Eight siddhis: smallness, largeness, heaviness, lightness, quickness, wilfulness, creativeness, subjugating.

Siddhi is often translated as “achievement” – that (which) has been attained; and explained (or explained away) in terms of magical powers or metaphors; or byproducts of practice which are not to be grasped for their own sake. Vishvanath’s comment is instructive however, it points to Siddhis as capacities for joy, for wonder. So here, at this moment, I consider them not as achievements to be won; not end-game-points to grasp or announce (after all, to pronounce “I have achieved enlightenment” is to invite ridicule) but capacities (Shaktis) – becomings. Siddhi is effectuation.

For me, this strikes a chord with Deleuze & Guattari’s concept of becoming imperceptible.

“Perception will no longer reside in the relation between a subject and an object, but rather in the movement serving as the limit of that relation, in the period associated with the subject and object. Perception will confront its own object; it will be in the midst of things, throughout its own proximity, as the presence of one haeccity in another, the prehension of one by the other or the passage from one to the other; Look only at the movements.”
Delueze & Guattari, A thousand plateaus
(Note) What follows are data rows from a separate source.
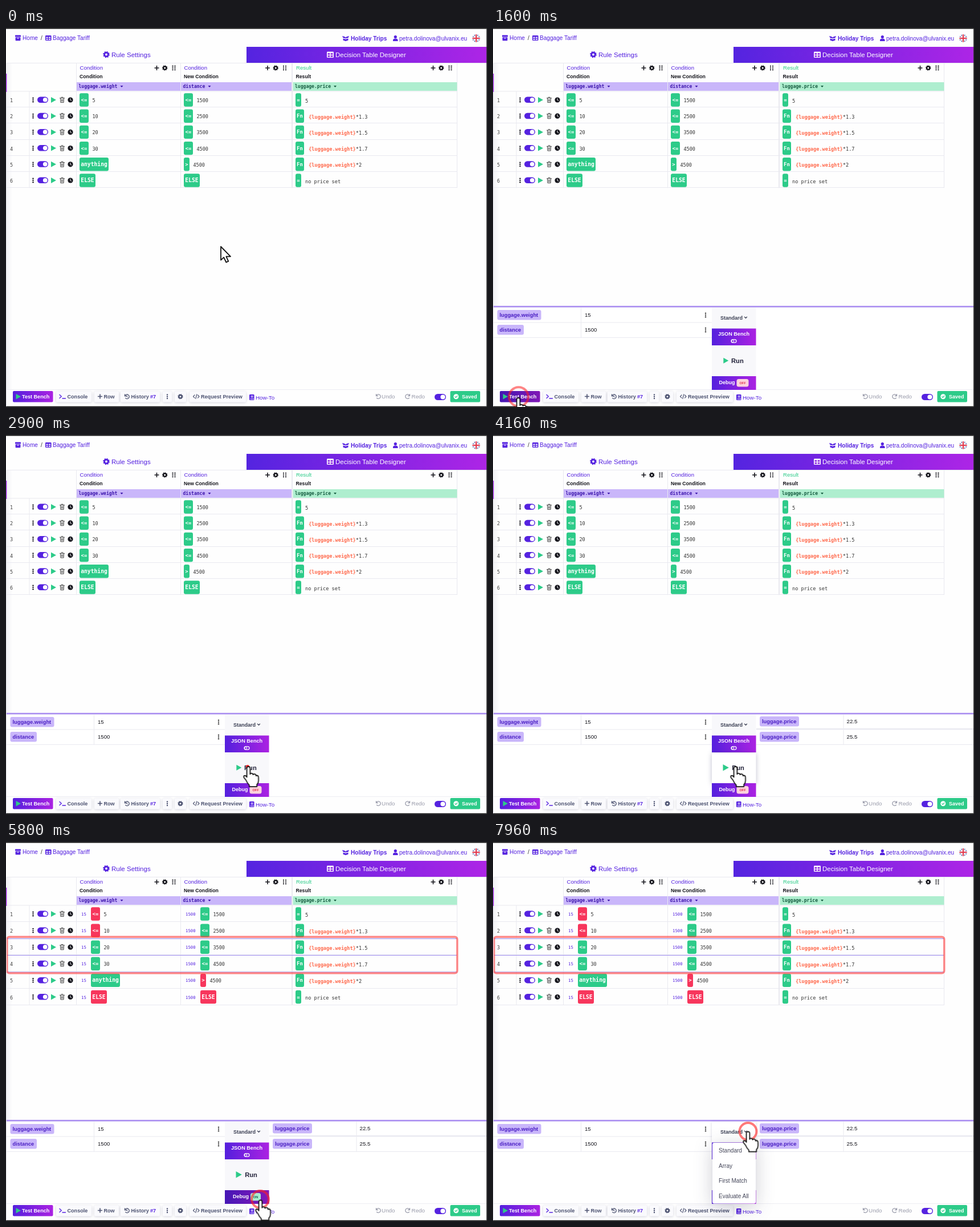
An HTML page for the animation above (8000 ms loop, 844 px wide and 664 px high).

```html
<!DOCTYPE html>
<html lang="en">
<head>
<meta charset="utf-8">
<title>Decision table</title>
<style>
html, body { margin: 0; width: 100%; height: 100%; overflow: hidden; background: #fff; }
svg { display: block; font-family: "Liberation Sans", Arial, sans-serif; }
text { white-space: pre; }
.b { font-weight: 700; }
.m { font-family: "DejaVu Sans Mono", monospace; }
.soft { filter: drop-shadow(0 1px 2px rgba(40, 40, 90, .2)); }
.lift { filter: drop-shadow(0 1px 4px rgba(40, 40, 90, .3)); }
.menu { filter: drop-shadow(0 6px 16px rgba(30, 30, 60, .22)); }
#cursor { animation: move 8s cubic-bezier(.333, 0, .667, 1) infinite; }
#mark { animation: mark 8s linear infinite; }
@keyframes move {
  0%, 2.5% { transform: translate(377px, 383px); }
  12%, 24.5% { transform: translate(44px, 648px); }
  34.125%, 57% { transform: translate(425px, 581px); }
  64.125%, 82.25% { transform: translate(446px, 627.5px); }
  91.25%, 100% { transform: translate(447px, 507.5px); }
}
@keyframes mark {
  0%, 67.8% { opacity: 0; }
  71%, 100% { opacity: .6; }
}
</style>
</head>
<body>
<svg id="stage" width="844" height="664" viewBox="0 0 844 664"></svg>
<script>
const VIOLET = '#5522e0', GREEN = '#2dcb89', RED = '#f7365c', INK = '#15151c', SLATE = '#4c5270',
      LILAC = '#c9b6fa', LINE = '#e9e9f0', GREY = '#9a9cab';

// Drawing helpers
const text = (x, y, s, size, fill = INK, cls = '') =>
  `<text x="${x}" y="${y}" font-size="${size}" fill="${fill}" class="${cls}">${s.replace(/</g, '&lt;')}</text>`;
const rect = (x, y, w, h, fill, r = 0, more = '') =>
  `<rect x="${x}" y="${y}" width="${w}" height="${h}" rx="${r}" fill="${fill}" ${more}/>`;
const dot = (x, y, r, fill) => `<circle cx="${x}" cy="${y}" r="${r}" fill="${fill}"/>`;
const stroke = (d, c, w = 1.4) =>
  `<path d="${d}" fill="none" stroke="${c}" stroke-width="${w}" stroke-linecap="round" stroke-linejoin="round"/>`;
const fillPath = (d, c) => `<path d="${d}" fill="${c}"/>`;
const hline = (x, y, w, c = LINE, h = 1) => rect(x, y, w, h, c);
const vline = (x, y, h, c = LINE, w = 1) => rect(x, y, w, h, c);
const group = (id, ...parts) => `<g id="${id}">${parts.join('')}</g>`;

// Icons
const play = (x, y, s = 1) => fillPath(`M${x} ${y - 5 * s}L${x + 9 * s} ${y}L${x} ${y + 5 * s}Z`, GREEN);
const dots = (x, y, c = INK, gap = 3.3) => [-1, 0, 1].map(k => dot(x, y + k * gap, 1.2, c)).join('');
const grip = (x, y) => [-2, 2].map(dx => [-3.2, 0, 3.2].map(dy => rect(x + dx - 1, y + dy - 1, 2, 2, INK, .4)).join('')).join('');
const plus = (x, y, c = INK, r = 3.4) => stroke(`M${x - r} ${y}h${2 * r}M${x} ${y - r}v${2 * r}`, c, 1.6);
const gear = (x, y, r, c) =>
  `<g fill="none" stroke="${c}"><circle cx="${x}" cy="${y}" r="${r * .58}" stroke-width="${r * .5}"/>` +
  `<circle cx="${x}" cy="${y}" r="${r * .86}" stroke-width="${r * .3}" stroke-dasharray="${r * .338}"/></g>`;
const grid = (x, y, w, h, c) => {
  const cw = (w - 4.4) / 2, ch = (h - 5.2) / 2;
  const cells = [0, 1].map(i => [0, 1].map(j =>
    rect(x + 1.5 + i * (cw + 1.4), y + 2.6 + j * (ch + 1.3), cw, ch, c === '#fff' ? '#8a25e2' : '#fff')).join(''));
  return rect(x, y, w, h, c, 1.3) + cells.join('');
};
const toggle = (x, y, w = 19, h = 10.5) =>
  rect(x, y, w, h, VIOLET, h / 2) + dot(x + w - h / 2, y + h / 2, h / 2 - 1.4, '#fff');
const trash = (x, y) => stroke(`M${x - 4} ${y - 3.2}h8M${x - 1.5} ${y - 4.7}h3M${x - 3} ${y - 3}l.4 7.5h5.2l.4 -7.5M${x - 1} ${y - 1}v3.6M${x + 1} ${y - 1}v3.6`, '#333', .9);
const clock = (x, y) => dot(x, y, 4.6, INK) + stroke(`M${x} ${y - 2.4}v2.6l1.8 1.2`, '#fff', 1);
const turn = (x, y, c, flip = 1) =>
  `<g transform="translate(${x} ${y}) scale(${flip} 1)">${stroke('M-3.5 -3.8v3h3M-3.2 -1.2A3.8 3.8 0 1 1 -2.4 2.7', c, 1.3)}</g>`;
const chevron = (x, y, c) => stroke(`M${x - 2} ${y - 1}l2 2 2 -2`, c, 1.3);
const caret = (x, y, c) => fillPath(`M${x - 2.5} ${y - 1.5}h5l-2.5 3z`, c);

// Table
const badge = (x, y, s, ok = true) => {
  const w = { '<=': 16, '>': 10, '=': 10, Fn: 15, ELSE: 28, anything: 51 }[s];
  const size = s === 'anything' || s === 'ELSE' ? 9.7 : 9;
  return rect(x, y - 11.7, w, 23.4, ok ? GREEN : RED, 3) +
    `<text x="${x + w / 2}" y="${y + 3}" text-anchor="middle" font-size="${size}" fill="#fff" class="m b">${s.replace('<', '&lt;')}</text>`;
};

const rows = [
  ['<=', '5', '<=', '1500', '=', '5'],
  ['<=', '10', '<=', '2500', 'Fn', '*1.3'],
  ['<=', '20', '<=', '3500', 'Fn', '*1.5'],
  ['<=', '30', '<=', '4500', 'Fn', '*1.7'],
  ['anything', '', '>', '4500', 'Fn', '*2'],
  ['ELSE', '', 'ELSE', '', '=', 'no price set']
];

function table(debug) {
  const step = debug ? 29.1 : 28.2, end = 111 + 6 * step;
  let out = [[40.5], [123], [306], [501, 2], [791]].map(([x, w]) => vline(x, 111, end - 111, LINE, w)).join('');
  rows.forEach(([op1, v1, op2, v2, op3, v3], i) => {
    const y = 126 + i * step, base = y + 4;
    const dx1 = debug ? 20 : 0, dx2 = debug ? 29 : 0;
    out += hline(1, Math.round(111 + (i + 1) * step) - 1, 791);
    out += text(7, base, String(i + 1), 8.5, '#444', 'm') + dots(47.5, y, INK, 3.2) + toggle(55, y - 5.5) +
      play(79, y) + trash(98.5, y) + clock(113, y);
    if (debug) out += text(132, y + 3, '15', 7.3, VIOLET, 'm') + text(315, y + 3, '1500', 7.3, VIOLET, 'm');
    out += badge(129 + dx1, y, op1, !debug || (i > 1 && i < 5)) + text(151.5 + dx1, base, v1, 8.5, '#333', 'm');
    out += badge(312 + dx2, y, op2, !debug || i < 4) + text((op2 === '>' ? 328.5 : 334.5) + dx2, base, v2, 8.5, '#333', 'm');
    out += badge(508, y, op3);
    out += op3 === 'Fn'
      ? `<text x="531" y="${base + .5}" font-size="8.6" class="m"><tspan fill="#ff6a4d" class="b">{luggage.weight}</tspan><tspan fill="#333">${v3}</tspan></text>`
      : text(525, base + .5, v3, 8.6, '#333', 'm');
  });
  if (debug) out += [169, 198, 227.5].map(y => hline(2, y, 789, '#a08ff0')).join('');
  return out;
}

const column = (x, w, kind, name, field, band, ink, caretX) =>
  text(x, 73, kind, 9.6, ink) + text(x - .5, 88, name, 8.7, INK, 'b') +
  rect(x - 5.5, 95, w, 15, band) + text(x - 2, 105.3, field, 8.05, ink === GREEN ? '#155c40' : '#3d16ad', 'm b') +
  caret(caretX, 102.5, ink === GREEN ? '#155c40' : '#3d16ad');
const tools = x => plus(x, 70) + gear(x + 14.2, 70, 4.6, INK) + grip(x + 30, 70);

const header = [
  rect(16, 12.5, 10, 3, VIOLET, .6) + rect(16.6, 16.2, 8.8, 6, VIOLET, .8) + hline(19.2, 17.5, 3.6, '#fff'),
  text(29, 21, 'Home', 10.1, VIOLET), text(61, 21, '/', 10.1, '#333'),
  grid(69, 13, 10.5, 9, VIOLET), text(82, 21, 'Baggage Tariff', 10.1, VIOLET),
  fillPath('M590 14l5 1.5 1 1.5 1 -1.5 5 -1.5 -1.5 3.2 -4.5 1 -4.5 -1zM591.5 18.5l4.5 1.2 4.5 -1.2v3l-4.5 1.5 -4.5 -1.5z', VIOLET),
  text(605, 22, 'Holiday Trips', 10.1, VIOLET, 'b'),
  dot(683.3, 15.5, 2.6, VIOLET), fillPath('M679 23v-1.5q0 -3 4.3 -3t4.3 3v1.5z', VIOLET),
  text(690, 22, 'petra.dolinova@ulvanix.eu', 10.1, VIOLET),
  dot(825, 18, 6.7, '#4a5fa8'),
  stroke('M820.5 13.5l9 9M829.5 13.5l-9 9', '#fff', 2), stroke('M825 12.2v11.6M819.2 18h11.6', '#fff', 4),
  stroke('M825 12.2v11.6M819.2 18h11.6', '#e0384c', 2.2),
  gear(176, 46.5, 5.8, VIOLET), text(185, 51, 'Rule Settings', 11.55, VIOLET),
  rect(422, 33, 421, 28, 'url(#tab)'), grid(563, 41.5, 12, 10.5, '#fff'),
  text(578, 51, 'Decision Table Designer', 11.5, '#fff'),
  hline(1, 61, 842), vline(123, 62, 49), vline(306, 62, 49), vline(501, 62, 49, LINE, 2), vline(791, 62, 49),
  column(129.5, 182, 'Condition', 'Condition', 'luggage.weight', LILAC, VIOLET, 203), tools(264.5),
  column(312.5, 194, 'Condition', 'New Condition', 'distance', LILAC, VIOLET, 357), tools(459),
  column(509, 288, 'Result', 'Result', 'luggage.price', '#aeeecf', GREEN, 577.5), tools(749.5),
  hline(1, 110.5, 791), vline(0, 80, 32, '#a026e6', 1.3)
];

// Bottom bar
const button = (x, w) => rect(x, 636.5, w, 19, '#fafafd', 2, 'class="soft"');
const bar = [
  hline(1, 633, 842, '#ededf3'),
  rect(12, 636, 70.5, 19.5, 'url(#grad)', 2), group('benchHover', rect(12, 636, 70.5, 19.5, '#200050', 2, 'fill-opacity=".3"')),
  play(17.5, 645.7, .95), text(28, 648.7, 'Test Bench', 9.1, '#fff', 'b'),
  button(88, 62), stroke('M94 642.5l3.3 3 -3.3 3M99 649h5.5', VIOLET, 1.4), text(107.5, 648.7, 'Console', 9.1, SLATE, 'b'),
  button(155, 43), plus(165, 645.5, SLATE), text(171.5, 648.7, 'Row', 9.1, SLATE, 'b'),
  button(201, 69), turn(212, 645.7, SLATE), stroke('M212 643.8v2.2l1.4 .8', SLATE, 1),
  text(219.5, 648.7, 'History', 9.1, SLATE, 'b'), text(253, 648.7, '#7', 9.1, VIOLET, 'b'),
  button(275, 16), dots(283, 645.7, SLATE), button(296, 20), gear(306, 645.7, 4.6, SLATE),
  button(322, 99), stroke('M331 643l-2.5 2.6 2.5 2.6M336.5 643l2.5 2.6 -2.5 2.6M334.7 641.8l-1.8 7.6', SLATE, 1.2),
  text(342, 648.7, 'Request Preview', 9.1, SLATE, 'b'),
  rect(427, 642, 8.5, 10, VIOLET, 1.3), hline(429.5, 644.2, 4.2, '#fff'), hline(429.5, 646.2, 4.2, '#fff'), hline(428.5, 649.5, 6.5, '#fff'),
  text(438, 650.5, 'How-To', 9.8, VIOLET),
  turn(653, 645.5, GREY), text(659, 649, 'Undo', 9.9, GREY),
  turn(705, 645.5, GREY, -1), text(711.5, 649, 'Redo', 9.9, GREY),
  toggle(752, 641, 20, 11),
  rect(779.5, 636, 52.5, 19.5, GREEN, 2), dot(789.8, 645.7, 4.5, '#fff'), stroke('M787.8 645.8l1.5 1.5 2.6 -3', GREEN, 1.2),
  text(800, 648.7, 'Saved', 9, '#fff', 'b')
];

// Test bench panel
const pill = (x, y, w, s) => rect(x, y, w, 17.5, LILAC, 3) + text(x + 4, y + 12, s, 9.3, '#4a1fc4', 'b');
const runFace = (x, textX, size) => play(x, 582.7, size) + text(textX, 586.5, 'Run', 11.2, '#23233a', 'b');
const debugFace = (x, s, fill, ink) =>
  text(x, 624, 'Debug', 9, '#fff', 'b') +
  rect(s === 'ON' ? 429 : 427.5, 615, s === 'ON' ? 18 : 21, 13.5, fill, 3.5) +
  text(s === 'ON' ? 434 : 432.5, 623.6, s, 5.6, ink, 'b');

const bench = [
  rect(1, 490, 842, 143, '#fff'), hline(1, 486.8, 842, '#a98df0', 2.6),
  hline(1, 515.5, 383), hline(1, 541.8, 383), vline(154, 490, 52),
  pill(7.5, 494, 77, 'luggage.weight'), text(161, 506, '15', 9.6), dots(373, 503, '#444'),
  pill(7.5, 520, 46.5, 'distance'), text(161, 532, '1500', 9.6), dots(373, 529, '#444'),
  rect(384, 490, 77.5, 144, '#f8f8fb'),
  group('stdHover', rect(384, 490, 77.5, 36, '#fff', 0, 'class="soft"')),
  text(399, 510.5, 'Standard', 9, '#3c4054', 'b'), chevron(443.5, 507.3, '#3c4054'),
  rect(384, 526.5, 77.5, 29.5, 'url(#grad)'),
  text(395, 539, 'JSON Bench', 9.1, '#fff', 'b'),
  '<rect x="418" y="545.8" width="9" height="5.4" rx="2.7" fill="none" stroke="#fff" stroke-width="1.2"/><circle cx="420.6" cy="548.5" r="2" fill="none" stroke="#fff"/>',
  group('runHover', rect(384, 557, 77.5, 53, '#fff', 0, 'class="lift"')),
  group('runBefore', runFace(404.3, 418, 1)), group('runAfter', runFace(403.5, 419.2, 1.15)),
  rect(384, 610, 77.5, 24, 'url(#grad)'), group('debugHover', rect(384, 610, 77.5, 24, '#200050', 0, 'fill-opacity=".28"')),
  group('off', debugFace(396.5, 'OFF', '#ffd3dc', '#e0304f')), group('on', debugFace(398, 'ON', '#a9ecd0', '#14604a'))
];

const results = [[493, '22.5', 514.2], [520, '25.5', 541.8]].map(([y, v, ly]) =>
  pill(468, y, 69, 'luggage.price') + text(620.5, y + 12, v, 9.7) + hline(462, ly, 381, '#e6e6ee', ly < 520 ? 2 : 1)).join('') +
  vline(614.5, 490, 52);

const menu = rect(385, 527, 76, 106.5, '#fff', 3, 'class="menu"') +
  ['Standard', 'Array', 'First Match', 'Evaluate All'].map((s, i) => text(396, 544 + i * 26.7, s, 10.1, '#45475a')).join('');

const arrow = 'M0 0V23.5L5.2 18.8L9.3 27.5L13.2 25.6L9.4 17.3H17Z';
const hand = 'M-2.5 3Q-2.5 0 .5 0Q3.5 0 3.5 3V14Q4 11.5 7 12.5Q9 13 9 15Q10 13 13 14Q14.5 15 14.5 17Q16.5 15.5 18.5 17.5Q19 18.5 19 21V26Q19 30 16 33V37H2V34Q-2 30 -4 25L-8 20Q-9 17 -6.5 16.5Q-4 16.5 -2.5 19.5Z';
const pointer = (d, scale = 1) =>
  `<path d="${d}" transform="scale(${scale})" fill="#fff" stroke="#111" stroke-width="1.8" stroke-linejoin="round"/>`;

const clicks = [[45, 646, 1030], [424, 581, 2900], [446, 626, 5300], [447.5, 507, 7460]];
const rings = clicks.map(([x, y, t]) =>
  `<circle id="ring${t}" cx="${x}" cy="${y}" r="0" opacity="0" fill="none" stroke="#ff2020" stroke-width="4"/>`);

const gradient = (id, a, b) => `<linearGradient id="${id}"><stop stop-color="${a}"/><stop offset="1" stop-color="${b}"/></linearGradient>`;

document.getElementById('stage').innerHTML = [
  '<defs>', gradient('tab', '#5424e0', '#ad25e6'), gradient('grad', '#5420dd', '#ab22e2'), gradient('edge', '#ececf0', '#fff'), '</defs>',
  rect(0, 0, 844, 664, '#fefefe'), rect(0, 62, 12, 571, 'url(#edge)', 0, 'opacity=".7"'),
  ...header, group('plain', table(false)), group('debug', table(true)),
  rect(1.8, 166.3, 790, 63.4, 'none', 4, 'id="mark" stroke="#ff3838" stroke-width="3.4"'),
  ...bar, group('bench', ...bench, group('results', results)), group('menu', menu),
  hline(0, 0, 844, '#141414', 1.5), hline(0, 662.7, 844, '#141414', 1.3), vline(843, 0, 664, '#333'), vline(0, 112, 551, '#dcdce2'),
  ...rings, group('cursor', group('arrow', pointer(arrow)), group('hand', pointer(hand, .95)))
].join('');

// Visibility switches: times alternate between on and off, in ms
const switches = {
  plain: [0, 5430], debug: [5430], off: [0, 5430], on: [5430],
  bench: [1150], results: [3150], menu: [7580],
  benchHover: [900, 2110], runHover: [2960, 4890, 6770, 6990], debugHover: [4890, 6770],
  stdHover: [7120],
  runBefore: [0, 3150], runAfter: [3150],
  arrow: [0, 862, 2150, 2570], hand: [862, 2150, 2570]
};
let css = '';
for (const [id, times] of Object.entries(switches)) {
  const steps = times.map((t, i) => `${t / 80}%{opacity:${i % 2 ? 0 : 1}}`).join('');
  css += `@keyframes ${id}{0%{opacity:0}${steps}}#${id}{animation:${id} 8s step-end infinite}`;
}

// Click rings widen and fade evenly
for (const [, , t] of clicks) {
  const end = Math.min(t + 1260, 8000), p = (end - t) / 1260;
  css += `@keyframes ring${t}{0%,${t / 80 - .01}%{r:0;opacity:0}${t / 80}%{r:1px;opacity:1}` +
    `${end / 80}%{r:${1 + 35 * p}px;opacity:${1 - p}}}#ring${t}{animation:ring${t} 8s linear infinite}`;
}
document.head.append(Object.assign(document.createElement('style'), { textContent: css }));
</script>
</body>
</html>
```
“O Devi! The mode of the Yogis is not seen like the movement of the birds in the skies and of aquatics in the water … A Kula Yogi may dwell anywhere, disguise in any form, and remain unnoticed by everybody…”
Kulanarva Tantra (translation, Ram Kumar Rai)

‘Becoming Imperceptible’ also offers a way of relating to the tantric telos – the uncontraction of consciousness from limitation into freedom – svatantrya:

“the one who is free is the one who can exist in whatever way he or she desires, unimpeded, unrestricted. And God does indeed have this freedom, he has the fullness of everything as his own.”
Abhinavagupta, Isvara-Pratyabhijna-Vimarsini

This requires only that one opens ones’ heart to the world. An ethic of joy.

More to come …